Yes! Everything closes at 1 am, 2 am. Sometimes I felt like I was in a huge rush. If you’re still in a bar when the lights go on, you are a loser. Ideally, you’re in bed with some guy with a huge dick who gives great head, but that’s only if you’re lucky. But I always feel like I’m missing out on something, that someone is having more fun than I am, so I take measures to make sure that is impossible.

Have you been surprised at the reactions you’ve gotten from the public and the media?
I was, but those outraged people are in the minority. Normal people have sex lives of their own to worry about.

Since you got fired, have you heard from any of your former Capitol Hill coworkers?
Not from my office, and I like it that way. But I do have friends elsewhere on the Hill, and they think what I did was hilarious.

At one point you presciently quote Wonkette in your blog saying "I love it that you can get famous for just talking." Did you intend or want to become famous?
No, but I thought that statement had a lot of candor. I always regarded people who want fame with a lot of suspicion. Unless you have a product to sell, I don’t know why anyone would want to be famous. I can’t imagine what need that would fill.

Knowing what you know now, if you could go back in time, would you still create your blog? Is there anything you’d do differently?
I don’t think that way. There’s no point in living in an alternate reality.

One reviewer on Amazon calls your novel "Morally Repugnant, Wildly Entertaining," and that seems to be a pretty accurate description of many people’s reactions to the book and the scandal. How do you feel about being repeatedly judged for your sexual decisions?
Obviously, people are using their own moral standards to judge others. People who make such statements are really saying more about themselves than they are about me.

Do you feel like you’ve matured since your time in D.C.?
I was in D.C. last week, and I was still getting trashed and making out with strangers in my hotel room. I realized that I haven’t changed my behavior in any way. One day, I won’t be able to do this stuff anymore, so I want to have as much fun as possible before I get married/die. In a way I’m like Jerri Blank when she says, "I’m still doing all of the wrong things, but now I’m doing them for the right reasons."

What are the best and worst things that have happened to you since your blog was discovered?
Getting a good review from The Washington Post is up there. And The New York Times Book Review made me cry, I was so happy when I read it. Both times, I felt like it was all worth it. The low-point was crying to my agent because I didn’t think I could finish the book in time. When you know that there are people rooting for your failure, you put so much more pressure on yourself. That’s when I started doubling my medication.

When you did a reading at Olsson’s in DC, you got served with papers from a lawsuit by Rob Steinbuch, "RS" from your blog.
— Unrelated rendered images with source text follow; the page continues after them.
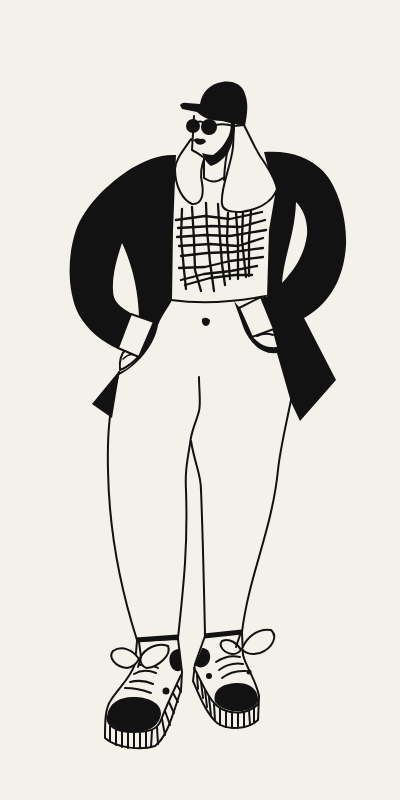
<!DOCTYPE html>
<html lang="en">
<head>
<meta charset="utf-8">
<title>Figure in cap and jacket</title>
<style>
:root { --paper: #f4f1ea; --ink: #121212; }
html, body { margin: 0; background: var(--paper); overflow: hidden; }
.figure { display: block; width: 400px; height: 800px; background: var(--paper); }
.solid { fill: var(--ink); }
.blank { fill: var(--paper); }
.line { fill: none; stroke: var(--ink); stroke-width: 2; stroke-linecap: round; stroke-linejoin: round; }
.shape { fill: var(--paper); stroke: var(--ink); stroke-width: 2; stroke-linecap: round; stroke-linejoin: round; }
.bold { stroke-width: 5; stroke-linecap: butt; }
.weave { stroke-width: 2.3; }
.thin { stroke-width: 1.6; }
</style>
</head>
<body>
<svg class="figure" viewBox="0 0 400 800" role="img" aria-label="Ink drawing of a standing person in a cap, sunglasses, dark jacket, pale trousers and sneakers, hands in pockets">

  <g id="trousers">
    <path class="line" d="M119 372C110 405 107 430 108 470C109 530 121 590 137 640"/>
    <path class="line" d="M199 377C199 390 201 403 199 411C196 423 191 431 190 444C187 462 185 472 186 490C188 550 183 590 178 638"/>
    <path class="line" d="M191 441C195 465 201 474 201 490C203 540 204 590 205 634"/>
    <path class="line" d="M291 400C285 430 280 450 278 470C272 530 249 575 242 632"/>
    <path class="line" d="M171 300C200 304 235 302 266 296"/>
    <path class="solid" d="M202 319Q206 316 210 320Q210 326 205 326Q201 324 202 319Z"/>
  </g>

  <g id="jacket">
    <path class="solid" d="M176 155C160 154 146 160 132 168C107 184 85 206 76 230C67 257 67 292 79 315C88 331 103 342 118 349L132 314C121 307 113 303 113 290C112 275 117 258 122 243C131 262 138 287 139 317L154 322L140 356C134 363 128 369 120 372L119 371L92 404L112 418L119 375C137 366 155 345 158 325C162 315 168 308 172 300L173 230Z"/>
    <path class="solid" d="M264 152C289 150 309 157 323 171C339 188 347 220 346 245C344 280 328 305 304 318L336 380L300 421L291 402L277 353C262 355 250 343 244 329L234 301L239 307L262 297L267 297L269 230L275 195Z"/>
    <path class="blank" d="M296 202C304 210 308 222 307 235C304 257 293 271 282 283C284 256 295 234 296 202Z"/>
    <path class="blank" d="M252 336L272 328L277 347C266 348 259 344 252 336Z"/>
    <path class="line" d="M257 336C263 333 268 333 273 335"/>
    <path class="shape" d="M120 370C119 360 121 354 126 349L140 355C134 362 128 367 120 370Z"/>
    <path class="line thin" d="M123 359Q129 353 135 355"/>
    <path class="shape" d="M131 314L154 322L139 357L118 348Z"/>
    <path class="shape" d="M239 308L261 297L274 329L252 337Z"/>
  </g>

  <g id="shirt-check">
    <path class="line weave" d="M182 209L181 237L184 270L186 289M192 207L194 240L195 270L201 291M206 203L207 230L210 262L214 291M218 204L220 238L222 264L225 285M228 213L227 240L230 279M236 212L238 242L238 279M243 211L242 240L246 277M251 211L249 240L249 276"/>
    <path class="line weave" d="M176 220L205 216L230 219L262 212M178 228L212 226L240 227L265 220M177 237L205 235L230 236L266 230M179 246L210 244L238 246L263 238M181 256L207 253L233 252L263 248M179 268L205 267L230 261L263 257M181 280L204 274L231 271L257 266M185 285L210 278L235 275L252 275"/>
  </g>

  <g id="head">
    <path class="shape" d="M191 139C184 150 176 158 175 169C175 187 183 200 192 204C202 205 204 194 202 183C200 174 201 166 205 157Z"/>
    <path class="shape" d="M244 125C249 135 254 146 260 156C267 166 275 179 277 189C272 203 257 210 241 212C231 212 223 211 222 204C220 188 231 167 233 147L234 126Z"/>
    <path class="blank" d="M204 155L204 178Q213 184 223 178L228 155Z"/>
    <path class="line" d="M204 157V178Q214 185 223 178M228 149Q225 160 224 180"/>
    <path class="blank" d="M194 112L192 149Q200 158 211 160Q224 153 230 138L234 122Z"/>
    <path class="line" d="M194 116L192 150Q198 153 203 157"/>
    <path class="solid" d="M202 153Q208 155 213 155Q222 149 227 139Q231 133 231 121L235 122Q235 140 228 153Q219 164 211 166Q205 162 202 153Z"/>
    <path class="line" d="M215 125Q224 123 234 126"/>
    <ellipse class="solid" cx="193" cy="126" rx="7" ry="7"/>
    <circle class="solid" cx="209" cy="127" r="8"/>
    <path class="line" d="M196 123Q200 120 204 123"/>
    <path class="solid" d="M193 140Q197 137 200 139Q205 138 206 142Q202 146 197 144Z"/>
    <path class="solid" d="M180 105Q182 102 187 103L200 104C202 92 210 84 222 82C233 80 243 85 245 94C249 104 247 115 245 126Q233 124 222 121C210 121 202 117 197 112L182 109Z"/>
  </g>

  <g id="left-shoe">
    <path class="shape" d="M137 641L135 664C131 677 118 689 111 700C105 708 105 722 105 738C117 749 143 750 155 746C168 736 173 713 181 690L182 672L178 639Z"/>
    <path class="line" d="M107 717C108 728 119 732 133 732C147 732 157 731 161 720C167 704 174 690 181 675"/>
    <path class="solid" d="M107 716C109 702 121 696 136 697C151 698 161 704 161 714C159 727 148 732 133 732C119 732 108 727 107 716Z"/>
    <path class="line" d="M110 726V741M116 730V745M122 732V747M128 733V748M134 733V748M140 733V748M146 732V747M152 730L151 747M157 727L158 744M162 719L165 735M165 711L170 725M169 702L174 713M173 693L178 702M177 685L181 692"/>
    <path class="solid" d="M180 649C171 649 168 656 170 664C172 670 177 673 181 670Z"/>
    <circle class="solid" cx="166" cy="691" r="3.5"/>
    <path class="line" d="M134 674Q144 668 156 673M130 682Q142 679 153 684M125 688Q138 688 151 693M139 665Q149 663 158 668"/>
    <path class="shape" d="M139 659C133 650 122 645 113 651C108 657 115 667 127 668Q135 667 139 659Z"/>
    <path class="shape" d="M140 658C145 648 158 642 168 646C172 655 158 667 147 668Q141 667 140 658Z"/>
    <path class="line" d="M139 642L141 657L138 667"/>
    <path class="line bold" d="M136 640L178 637"/>
  </g>

  <g id="right-shoe">
    <path class="shape" d="M205 636L195 664L193 681C200 697 206 713 217 723C229 731 248 729 258 720L259 696C256 680 246 667 243 655L242 633Z"/>
    <path class="line" d="M194 668C201 680 206 695 215 704C226 715 247 716 258 704"/>
    <path class="solid" d="M215 702C212 689 224 683 238 683C250 683 259 690 258 702C250 714 226 715 215 702Z"/>
    <path class="line" d="M197 675L198 689M201 682L203 698M205 690L207 707M209 697L211 716M214 704L215 721M220 708L220 725M226 711L226 727M232 712L232 728M238 713L238 728M244 712L244 727M249 710L250 725M254 707L254 722"/>
    <path class="solid" d="M202 648C209 648 212 655 209 662C206 668 199 669 195 665Z"/>
    <circle class="solid" cx="209" cy="676" r="3"/>
    <circle class="solid" cx="249" cy="672" r="2.5"/>
    <path class="line" d="M216 662Q228 654 240 657M219 670Q230 662 243 664M222 678Q232 670 246 671"/>
    <path class="shape" d="M241 650C237 643 230 638 222 641C218 646 224 653 232 654Q238 654 241 650Z"/>
    <path class="shape" d="M242 649C247 636 259 628 271 630C278 636 273 648 260 653Q247 656 242 649Z"/>
    <path class="line" d="M240 635L236 647"/>
    <path class="line bold" d="M204 636L242 632"/>
  </g>
</svg>
</body>
</html>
Can we expect anything as exciting to happen tonight at Astor Place?
My father will be there, and it’s his birthday. I’m sure someone will ruin it by asking a rude question during the Q&A.

After your publicity duties for your novel die down, what’s next on your agenda?
I want to finish my next book proposal before I go back to work, but I hate making plans. Every time I make plans, my life goes haywire and I have to start all over again.
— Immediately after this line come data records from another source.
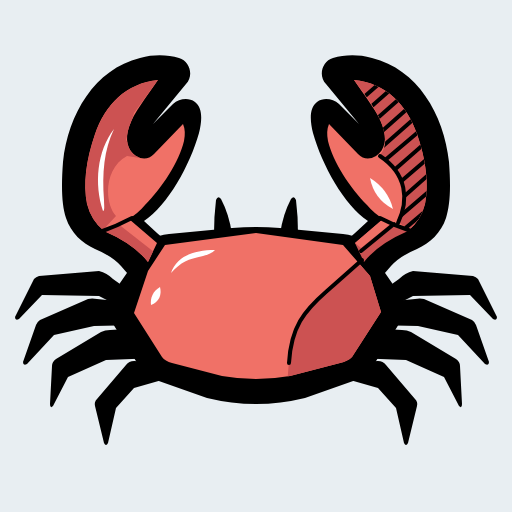
<!DOCTYPE html>
<html lang="en">
<head>
<meta charset="utf-8">
<title>Crab</title>
<style>
:root { --sky: #e8eef2; --ink: #000; --shell: #f07167; --shade: #cc5252; --shine: #fff; }
html, body { margin: 0; width: 512px; height: 512px; overflow: hidden; background: var(--sky); }
svg { display: block; }
.ink { fill: var(--ink); }
.shell { fill: var(--shell); }
.shade { fill: var(--shade); }
.shine { fill: var(--shine); }
.line { fill: none; stroke: var(--ink); stroke-width: 4; stroke-linecap: round; stroke-linejoin: round; }
</style>
</head>
<body>
<svg width="512" height="512" viewBox="0 0 512 512" role="img" aria-label="Red crab with raised claws">
  <defs>
    <g id="limbs" class="ink">
      <path d="M15 317L34 279Q36 277 39 276L99 271Q107 273 113 279L134 294L130 312L99 296L42 295L19 319Q15 321 15 317Z"/>
      <path d="M23 362L36 325Q37 322 40 320L88 299Q92 298 97 299L138 303L140 325L94 326L54 335L27 364Q23 366 23 362Z"/>
      <path d="M50 404L52 366Q52 362 56 359L101 332Q105 330 110 330L144 328L158 358L106 360L68 377L53 406Q50 409 50 404Z"/>
      <path d="M104 443L95 406Q94 402 97 399L126 365Q129 361 134 361L152 362L162 380L134 388L116 408L108 443Q106 447 104 443Z"/>
      <path d="M214 234Q214 216 216 200Q218 195 221 199Q229 214 232 234Z"/>
      <path d="M153 124L186 84C194 76 190 61 179 58C168 55 155 54 140 58C95 69 68 114 63 162C61 189 62 205 66 218C71 233 82 243 95 249Q112 256 121 266L134 281L165 240L157 233L144 221C168 205 190 165 199 133C202 121 203 108 195 102C188 97 179 99 173 104Z"/>
    </g>
    <path id="claw" d="M158 80C126 83 105 105 95 134C86 160 83 184 87 204Q91 220 103 230Q131 222 145 205C162 188 179 162 184 141Q186 131 183 124L154 154Q146 162 136 156C127 150 125 139 129 127C134 112 146 98 158 80Z"/>
    <path id="arm" d="M104 231L129 219L157 243L148 262Q134 244 104 231Z"/>
    <path id="shell" d="M165 245L256 233L343 245L370 276L381 312L352 357Q348 361 340 363L290 376Q256 382 222 376L172 363Q165 361 162 357L134 313L148 271Z"/>
    <clipPath id="claw-clip"><use href="#claw"/></clipPath>
    <clipPath id="arm-clip"><use href="#arm"/></clipPath>
    <clipPath id="shell-clip"><use href="#shell"/></clipPath>
    <clipPath id="finger-clip"><path d="M354 80C386 83 407 105 417 134C426 160 429 184 425 204Q421 220 409 230L397 221C408 202 408 173 380 155Q386 148 385 139C384 118 368 99 354 80Z"/></clipPath>
  </defs>

  <rect width="512" height="512" fill="var(--sky)"/>

  <g id="silhouette">
    <use href="#limbs"/>
    <use href="#limbs" transform="matrix(-1 0 0 1 512 0)"/>
    <path class="ink" d="M151 240Q158 235 169 234L232 228Q256 226 280 228L343 234Q354 235 361 240L383 270L401 296Q405 306 402 319L373 366Q366 376 356 380L305 398Q256 410 207 398L156 380Q146 376 139 366L110 319Q107 306 111 296L129 270Z"/>
  </g>

  <g id="left-claw">
    <use href="#claw" class="shell"/>
    <g clip-path="url(#claw-clip)">
      <path class="shade" d="M158 80C126 83 105 105 95 134C86 160 83 184 87 204Q91 220 103 230L116 216C104 203 104 168 127 156L140 158L126 140L134 113Z"/>
    </g>
    <use href="#arm" class="shell"/>
    <g clip-path="url(#arm-clip)">
      <path class="shade" d="M100 228L117 223L154 252L148 264Z"/>
    </g>
    <path class="line" d="M100 232Q117 226 132 218"/>
    <path class="shine" d="M114 129C97 151 94 184 103 211C105 211 104 205 104 200C102 173 104 150 114 129Z"/>
  </g>

  <g id="right-claw">
    <use href="#claw" class="shell" transform="matrix(-1 0 0 1 512 0)"/>
    <g clip-path="url(#finger-clip)">
      <rect class="shade" x="350" y="76" width="82" height="158"/>
      <path class="line" d="M356 104L388 76M364 113L398 83M372 123L406 93M380 133L416 101M382 147L424 110M384 161L430 122M392 172L432 137M398 184L434 153M400 200L434 170M398 218L434 187M402 231L434 204"/>
    </g>
    <path class="line" d="M380 156C407 174 409 200 398 223"/>
    <path class="shine" d="M370 178Q388 189 393 209Q374 199 370 178Z"/>
    <use href="#arm" class="shade" transform="matrix(-1 0 0 1 512 0)"/>
    <path class="shell" d="M383 219L392 223L361 248L355 243Z"/>
    <path class="line" d="M380 218Q395 226 411 231M394 224L361 251"/>
  </g>

  <g id="body">
    <use href="#shell" class="shell"/>
    <g clip-path="url(#shell-clip)">
      <path class="shade" d="M360 262L390 262V385H287L289 361C291 329 304 313 327 294Z"/>
    </g>
    <path class="line" d="M362 260L327 291C304 311 291 327 289 363"/>
    <path class="shine" d="M171 273C177 256 194 250 215 250Q211 254 203 256C188 259 181 262 171 273Z"/>
    <path class="shine" d="M160 287C153 291 150 298 151 305C159 302 162 295 160 287Z"/>
  </g>
</svg>
</body>
</html>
Jessica Cutler reads from and signs The Washingtonienne at 7 pm tonight at Barnes & Noble Astor Place. Her novel, The Washingtonienne, is out now. The archive of her blog, The Washingtonienne, can be found here.

Photo by Mark Dolan